Dr Manocha’s book is the only book I have ever seen which focuses specifically on the science which runs alongside the practice of meditation. And by focus we’re talking about 15 years of solid research and numerous random controlled trials which repeatedly test many of the most dramatic claims that come from regular meditation involving ‘mental silence’. As such, it explicitly highlights the ‘new age’ gloss of most commercial forms of meditation, and delivers controversial and yet soundly argued views about the importance of stopping our thoughts, rather than merely controlling them, as with most other forms of meditation.
I’ve been meditating for over 20 years, and yet there are parts of this book which still rocked me back in my chair with surprise; for example the sections relating to neuroplasticity and the effects of mental silence on the ingrained thought patterns of the brain.
So why is this book so important?
1. It sticks to the facts. Rather than relying merely on personal anecdote from those who meditate, Dr Manocha takes great care to underpin the claims and examples with his team’s rigorous science based research results. This provides a huge level of insight into why thoughtless meditation seems to be so much more effective than placebo, or even other forms of stress relief or commercial meditation.
2. It’s well put together, logical and a surprisingly easy read. What could have ended up as a dry, difficult read is brought alive by the strength of the good doctor’s humorous and laconic Australian prose, his obvious passion for the subject and his confident management of the facts and mysteries. It’s a very clever balancing act and he pulls it off admirably.
3. As he says himself, one of the aims of the book is to act as a jumping off point, to hopefully encourage more detailed research into other areas where mental silence meditation – or Sahaja yoga as it’s called – can be used to improve the human condition. In that sense the book is not an end in itself but a beginning, which is exciting news for all dedicated students of spirituality.
Who is it for?
Really for anyone who wants to change their life for the better, whether novices or long time practitioners of yoga meditation. And of course especially those who may be tempted to start meditating, but are worried about the often insubstantial underpinnings of most commercial meditation programs. By following the clear pragmatic advice in the book anyone can start benefiting from meditation immediately, without having to rely on blind trust or pay exorbitant tuition fees.
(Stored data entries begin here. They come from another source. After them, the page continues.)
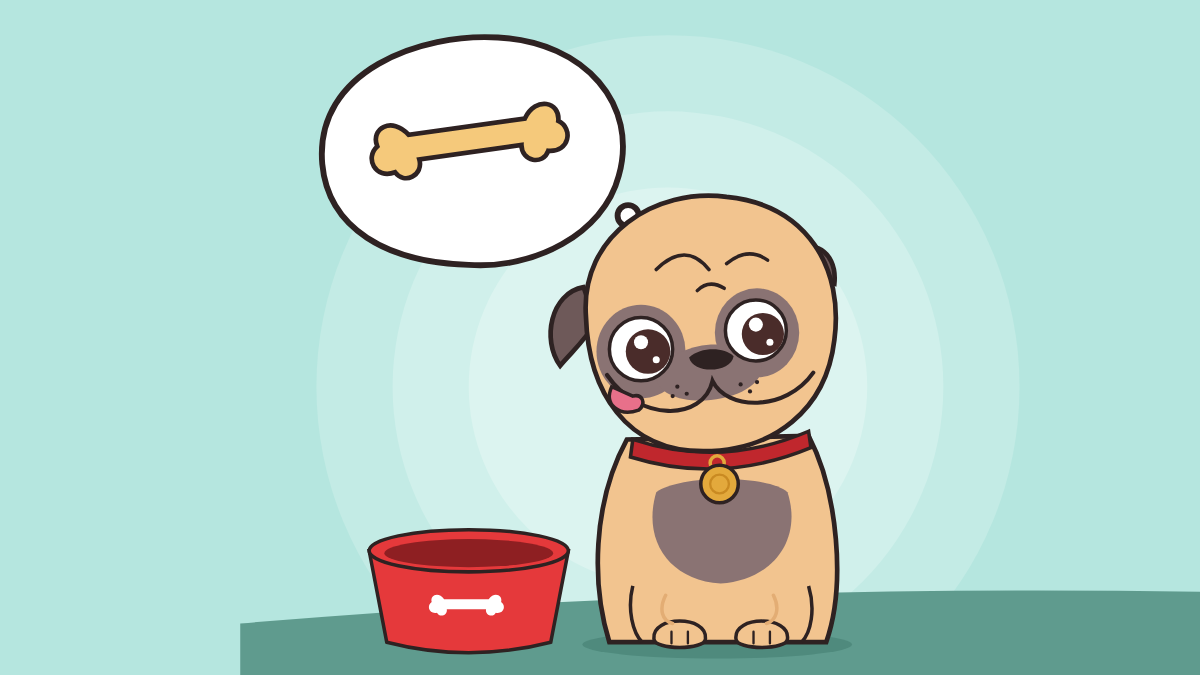
<!DOCTYPE html>
<html lang="en">
<head>
<meta charset="utf-8">
<title>Hungry Pug Dreaming of a Bone</title>
<style>
  :root {
    --sky: #b5e6df;
    --glow-1: #c3ebe5;
    --glow-2: #d0f0eb;
    --glow-3: #dcf4f0;
    --floor: #5f9b8e;
    --floor-shadow: #4f8a7d;
    --ink: #2e2222;
    --fur: #f2c48f;
    --fur-shade: #e3ad74;
    --mask: #8a7373;
    --mask-dark: #6e5959;
    --iris: #4a2c2a;
    --tongue: #e8708a;
    --collar: #c0272d;
    --tag: #e3a93c;
    --bubble: #ffffff;
    --bone: #f5c97b;
    --bowl: #e5393b;
    --bowl-inner: #8e1f22;
  }
  html, body { margin: 0; padding: 0; overflow: hidden; background: var(--sky); }
  .canvas { width: 1200px; height: 675px; display: block; }
</style>
</head>
<body>
<svg class="canvas" viewBox="0 0 1024 576" xmlns="http://www.w3.org/2000/svg" role="img" aria-label="A pug sitting by an empty red bowl, dreaming of a bone">
  <defs>
    <path id="bone-shape" d="M-50 -12 C-62 -30 -82 -22 -78 -6 C-90 2 -84 22 -66 18 C-60 30 -42 24 -44 10 L44 10 C42 24 60 30 66 18 C84 22 90 2 78 -6 C82 -22 62 -30 50 -12 Z"/>
    <g id="paw">
      <path d="M-22 0 C-24 -20 24 -20 22 0 C22 10 -22 10 -22 0 Z" fill="var(--fur)" stroke="var(--ink)" stroke-width="3"/>
      <path d="M-7 -6 V4 M7 -6 V4" stroke="var(--ink)" stroke-width="2" stroke-linecap="round"/>
    </g>
  </defs>

  <rect class="sky" width="1024" height="576" fill="var(--sky)"/>
  <g class="glow">
    <circle cx="570" cy="330" r="300" fill="var(--glow-1)"/>
    <circle cx="570" cy="330" r="235" fill="var(--glow-2)"/>
    <circle cx="570" cy="330" r="170" fill="var(--glow-3)"/>
  </g>
  <path class="floor" d="M205 532 Q610 498 1024 505 V576 H205 Z" fill="var(--floor)"/>

  <g class="thought-bubble" stroke="var(--ink)" stroke-width="5">
    <path d="M275 140 C268 60 360 28 425 32 C500 36 545 90 528 150 C515 200 455 230 400 226 C330 224 280 195 275 140 Z" fill="var(--bubble)"/>
    <circle cx="536" cy="184" r="9" fill="var(--bubble)"/>
    <circle cx="552" cy="198" r="5" fill="var(--bubble)" stroke-width="4"/>
    <use href="#bone-shape" transform="translate(400 120) rotate(-8)" fill="var(--bone)" stroke-width="4"/>
  </g>

  <g class="food-bowl">
    <path d="M315 470 L330 548 Q400 566 470 548 L485 470 Z" fill="var(--bowl)" stroke="var(--ink)" stroke-width="3"/>
    <ellipse cx="400" cy="470" rx="85" ry="18" fill="var(--bowl)" stroke="var(--ink)" stroke-width="3"/>
    <ellipse cx="400" cy="472" rx="72" ry="12" fill="var(--bowl-inner)"/>
    <use href="#bone-shape" transform="translate(398 516) scale(0.38)" fill="#fff"/>
  </g>

  <g class="pug">
    <ellipse cx="612" cy="550" rx="115" ry="12" fill="var(--floor-shadow)"/>
    <g class="body">
      <path d="M535 375 C505 430 505 500 520 548 H705 C722 500 715 420 690 372 Z" fill="var(--fur)" stroke="var(--ink)" stroke-width="4"/>
      <path d="M560 420 C580 405 655 405 672 420 C685 460 660 495 615 498 C570 495 548 460 560 420 Z" fill="var(--mask)"/>
      <path d="M540 500 C535 520 540 540 548 548 M690 500 C696 520 692 540 684 548" fill="none" stroke="var(--ink)" stroke-width="3"/>
      <use href="#paw" transform="translate(580 545)"/>
      <use href="#paw" transform="translate(650 545)"/>
      <path d="M568 508 C562 520 565 530 574 532 M660 508 C666 520 662 530 654 532" fill="none" stroke="var(--fur-shade)" stroke-width="3" stroke-linecap="round"/>
    </g>
    <g class="collar">
      <path d="M540 375 Q615 400 690 368 L692 382 Q615 414 538 390 Z" fill="var(--collar)" stroke="var(--ink)" stroke-width="3"/>
      <circle cx="612" cy="395" r="6" fill="none" stroke="var(--tag)" stroke-width="3"/>
      <circle cx="614" cy="413" r="16" fill="var(--tag)" stroke="var(--ink)" stroke-width="3"/>
      <circle cx="614" cy="413" r="8" fill="none" stroke="#c98a22" stroke-width="2"/>
    </g>
    <g class="head">
      <path d="M498 245 C470 250 462 290 478 312 C488 300 500 290 508 275 Z" fill="var(--mask-dark)" stroke="var(--ink)" stroke-width="4"/>
      <path d="M660 218 C690 200 715 212 712 242 C700 238 690 236 680 242 Z" fill="var(--mask-dark)" stroke="var(--ink)" stroke-width="4"/>
      <path d="M500 270 C495 200 560 160 620 168 C690 175 720 230 712 290 C705 350 660 385 600 385 C535 385 502 335 500 270 Z" fill="var(--fur)" stroke="var(--ink)" stroke-width="4"/>
      <g class="brow-wrinkles" fill="none" stroke="var(--ink)" stroke-width="3" stroke-linecap="round">
        <path d="M560 230 Q585 205 605 230"/>
        <path d="M620 225 Q638 210 655 222"/>
        <path d="M595 248 Q605 238 618 246"/>
      </g>
      <g class="eye-patches" fill="var(--mask)">
        <ellipse cx="547" cy="300" rx="38" ry="40"/>
        <ellipse cx="646" cy="284" rx="36" ry="38"/>
        <path d="M560 320 C575 290 630 285 650 310 C655 345 560 355 560 320 Z"/>
      </g>
      <g class="eyes">
        <circle cx="547" cy="298" r="27" fill="#fff" stroke="var(--ink)" stroke-width="3"/>
        <circle cx="553" cy="300" r="19" fill="var(--iris)"/>
        <circle cx="547" cy="292" r="6" fill="#fff"/>
        <circle cx="560" cy="307" r="3" fill="#fff"/>
        <circle cx="645" cy="282" r="26" fill="#fff" stroke="var(--ink)" stroke-width="3"/>
        <circle cx="651" cy="285" r="18" fill="var(--iris)"/>
        <circle cx="645" cy="277" r="6" fill="#fff"/>
        <circle cx="657" cy="292" r="3" fill="#fff"/>
      </g>
      <path class="nose" d="M588 305 C598 296 618 296 626 304 C624 318 592 320 588 305 Z" fill="var(--ink)"/>
      <path class="mouth" d="M518 320 C545 360 600 360 608 325 C620 350 670 352 694 318" fill="none" stroke="var(--ink)" stroke-width="3.5" stroke-linecap="round"/>
      <path class="tongue" d="M522 330 C515 345 528 356 545 350 C552 344 548 336 540 338 Z" fill="var(--tongue)" stroke="var(--ink)" stroke-width="3"/>
      <g class="whisker-dots" fill="var(--ink)">
        <circle cx="578" cy="330" r="1.8"/><circle cx="586" cy="336" r="1.8"/><circle cx="574" cy="338" r="1.8"/>
        <circle cx="632" cy="328" r="1.8"/><circle cx="640" cy="334" r="1.8"/><circle cx="646" cy="326" r="1.8"/>
      </g>
    </g>
  </g>
</svg>
</body>
</html>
If you run a search on Amazon for ‘meditation’, you will receive 268,000 results. Add the words ‘clinical trial’ and the number plummets to 28. So it’s clear that a book like this, which delivers substantive practical advice on meditation neatly wrapped up in a rigorous scientific framework, is long overdue. It was well worth the wait.